### [EXERCISE DATA]
---

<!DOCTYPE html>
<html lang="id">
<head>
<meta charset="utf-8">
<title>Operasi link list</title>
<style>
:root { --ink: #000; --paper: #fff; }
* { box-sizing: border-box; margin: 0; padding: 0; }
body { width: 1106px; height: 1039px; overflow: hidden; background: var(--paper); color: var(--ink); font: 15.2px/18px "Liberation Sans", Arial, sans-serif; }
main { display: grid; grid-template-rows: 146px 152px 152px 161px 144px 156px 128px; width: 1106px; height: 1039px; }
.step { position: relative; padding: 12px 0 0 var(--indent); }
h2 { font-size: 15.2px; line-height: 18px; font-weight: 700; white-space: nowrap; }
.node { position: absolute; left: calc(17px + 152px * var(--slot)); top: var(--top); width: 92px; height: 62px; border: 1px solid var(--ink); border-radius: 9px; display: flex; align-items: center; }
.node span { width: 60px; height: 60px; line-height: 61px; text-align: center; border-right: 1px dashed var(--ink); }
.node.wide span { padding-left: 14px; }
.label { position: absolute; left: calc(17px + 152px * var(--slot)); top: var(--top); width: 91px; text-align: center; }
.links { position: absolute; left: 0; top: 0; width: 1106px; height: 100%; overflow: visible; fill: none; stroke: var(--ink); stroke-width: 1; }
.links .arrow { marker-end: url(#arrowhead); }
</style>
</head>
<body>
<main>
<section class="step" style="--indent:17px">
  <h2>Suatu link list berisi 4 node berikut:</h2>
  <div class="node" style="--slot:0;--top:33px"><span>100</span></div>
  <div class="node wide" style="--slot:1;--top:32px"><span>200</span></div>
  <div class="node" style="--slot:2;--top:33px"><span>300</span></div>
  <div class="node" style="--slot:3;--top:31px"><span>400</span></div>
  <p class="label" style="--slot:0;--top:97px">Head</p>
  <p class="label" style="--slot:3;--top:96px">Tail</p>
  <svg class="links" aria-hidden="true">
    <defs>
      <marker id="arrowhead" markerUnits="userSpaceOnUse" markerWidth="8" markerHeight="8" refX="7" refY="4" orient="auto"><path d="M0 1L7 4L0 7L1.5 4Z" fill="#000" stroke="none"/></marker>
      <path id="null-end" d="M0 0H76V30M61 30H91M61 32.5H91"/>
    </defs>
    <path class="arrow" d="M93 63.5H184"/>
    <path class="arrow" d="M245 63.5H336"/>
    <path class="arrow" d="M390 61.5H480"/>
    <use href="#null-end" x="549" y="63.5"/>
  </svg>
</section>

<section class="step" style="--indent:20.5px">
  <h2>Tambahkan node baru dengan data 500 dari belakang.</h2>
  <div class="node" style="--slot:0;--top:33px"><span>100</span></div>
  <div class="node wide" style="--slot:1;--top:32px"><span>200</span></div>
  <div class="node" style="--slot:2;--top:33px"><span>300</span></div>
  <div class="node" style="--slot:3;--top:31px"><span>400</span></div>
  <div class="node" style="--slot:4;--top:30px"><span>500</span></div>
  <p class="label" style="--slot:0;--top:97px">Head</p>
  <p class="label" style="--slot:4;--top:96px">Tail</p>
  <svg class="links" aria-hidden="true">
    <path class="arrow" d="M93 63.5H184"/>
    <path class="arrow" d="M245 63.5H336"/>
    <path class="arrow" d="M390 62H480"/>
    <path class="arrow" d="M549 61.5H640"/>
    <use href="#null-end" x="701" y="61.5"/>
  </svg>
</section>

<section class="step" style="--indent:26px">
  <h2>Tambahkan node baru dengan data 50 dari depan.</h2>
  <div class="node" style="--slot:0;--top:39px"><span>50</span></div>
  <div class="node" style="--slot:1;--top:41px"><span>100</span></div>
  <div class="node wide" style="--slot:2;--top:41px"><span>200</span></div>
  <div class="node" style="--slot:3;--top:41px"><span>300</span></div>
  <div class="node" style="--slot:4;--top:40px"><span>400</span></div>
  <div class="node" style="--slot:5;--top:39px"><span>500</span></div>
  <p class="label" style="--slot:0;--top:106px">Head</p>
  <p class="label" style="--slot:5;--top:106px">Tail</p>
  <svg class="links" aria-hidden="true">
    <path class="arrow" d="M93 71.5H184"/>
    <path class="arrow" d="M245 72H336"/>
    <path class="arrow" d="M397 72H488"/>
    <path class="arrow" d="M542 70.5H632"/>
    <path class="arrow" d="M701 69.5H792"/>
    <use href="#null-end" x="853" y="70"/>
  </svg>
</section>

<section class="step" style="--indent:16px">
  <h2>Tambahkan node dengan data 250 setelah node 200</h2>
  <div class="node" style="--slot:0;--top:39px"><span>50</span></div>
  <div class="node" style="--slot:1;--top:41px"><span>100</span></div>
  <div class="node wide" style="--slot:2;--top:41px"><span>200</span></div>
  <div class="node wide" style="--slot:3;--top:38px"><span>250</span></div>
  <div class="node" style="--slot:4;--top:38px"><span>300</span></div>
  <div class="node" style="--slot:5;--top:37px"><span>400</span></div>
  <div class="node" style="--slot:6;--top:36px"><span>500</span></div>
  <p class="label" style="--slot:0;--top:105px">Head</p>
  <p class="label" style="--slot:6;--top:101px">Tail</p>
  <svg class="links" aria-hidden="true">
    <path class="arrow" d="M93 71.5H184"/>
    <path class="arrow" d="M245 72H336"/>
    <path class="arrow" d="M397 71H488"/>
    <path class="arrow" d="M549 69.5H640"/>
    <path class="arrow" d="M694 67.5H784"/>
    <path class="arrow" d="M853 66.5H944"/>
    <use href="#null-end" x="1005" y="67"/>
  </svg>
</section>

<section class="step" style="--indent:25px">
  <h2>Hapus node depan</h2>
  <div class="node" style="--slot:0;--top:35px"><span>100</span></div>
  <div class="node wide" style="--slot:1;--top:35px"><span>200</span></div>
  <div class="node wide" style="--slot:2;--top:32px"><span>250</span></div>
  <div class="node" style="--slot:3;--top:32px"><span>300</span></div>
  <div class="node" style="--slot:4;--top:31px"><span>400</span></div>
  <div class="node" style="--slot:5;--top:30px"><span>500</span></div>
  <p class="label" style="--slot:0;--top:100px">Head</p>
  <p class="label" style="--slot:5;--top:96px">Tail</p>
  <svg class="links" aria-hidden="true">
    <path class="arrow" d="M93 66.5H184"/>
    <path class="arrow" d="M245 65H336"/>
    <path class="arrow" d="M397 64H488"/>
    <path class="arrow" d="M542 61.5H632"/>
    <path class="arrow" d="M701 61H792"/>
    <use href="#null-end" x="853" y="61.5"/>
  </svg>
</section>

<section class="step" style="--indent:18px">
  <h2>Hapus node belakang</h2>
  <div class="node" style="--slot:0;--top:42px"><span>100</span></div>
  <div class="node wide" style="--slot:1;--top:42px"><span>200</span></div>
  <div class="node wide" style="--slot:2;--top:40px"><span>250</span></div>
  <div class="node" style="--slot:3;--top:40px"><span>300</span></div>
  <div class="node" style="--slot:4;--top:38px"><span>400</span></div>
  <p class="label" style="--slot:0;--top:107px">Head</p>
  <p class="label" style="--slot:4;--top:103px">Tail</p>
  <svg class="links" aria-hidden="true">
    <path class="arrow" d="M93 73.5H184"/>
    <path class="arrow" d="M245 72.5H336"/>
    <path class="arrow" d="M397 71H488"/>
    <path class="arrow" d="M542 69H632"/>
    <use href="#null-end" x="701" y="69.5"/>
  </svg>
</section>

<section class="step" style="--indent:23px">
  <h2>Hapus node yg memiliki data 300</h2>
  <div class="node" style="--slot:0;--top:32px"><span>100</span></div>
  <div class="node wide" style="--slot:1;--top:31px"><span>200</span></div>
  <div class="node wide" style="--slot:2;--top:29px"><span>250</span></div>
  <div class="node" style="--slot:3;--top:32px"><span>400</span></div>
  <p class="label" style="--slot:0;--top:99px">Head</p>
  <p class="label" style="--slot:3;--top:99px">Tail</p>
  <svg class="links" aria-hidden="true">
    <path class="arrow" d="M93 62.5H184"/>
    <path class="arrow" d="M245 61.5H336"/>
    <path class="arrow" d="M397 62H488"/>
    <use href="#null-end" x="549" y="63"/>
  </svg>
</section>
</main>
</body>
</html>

---

Please copy out each line of the listing above that contains the string "body".

### [WRITTEN ANSWER]
body { width: 1106px; height: 1039px; overflow: hidden; background: var(--paper); color: var(--ink); font: 15.2px/18px "Liberation Sans", Arial, sans-serif; }
<body>
</body>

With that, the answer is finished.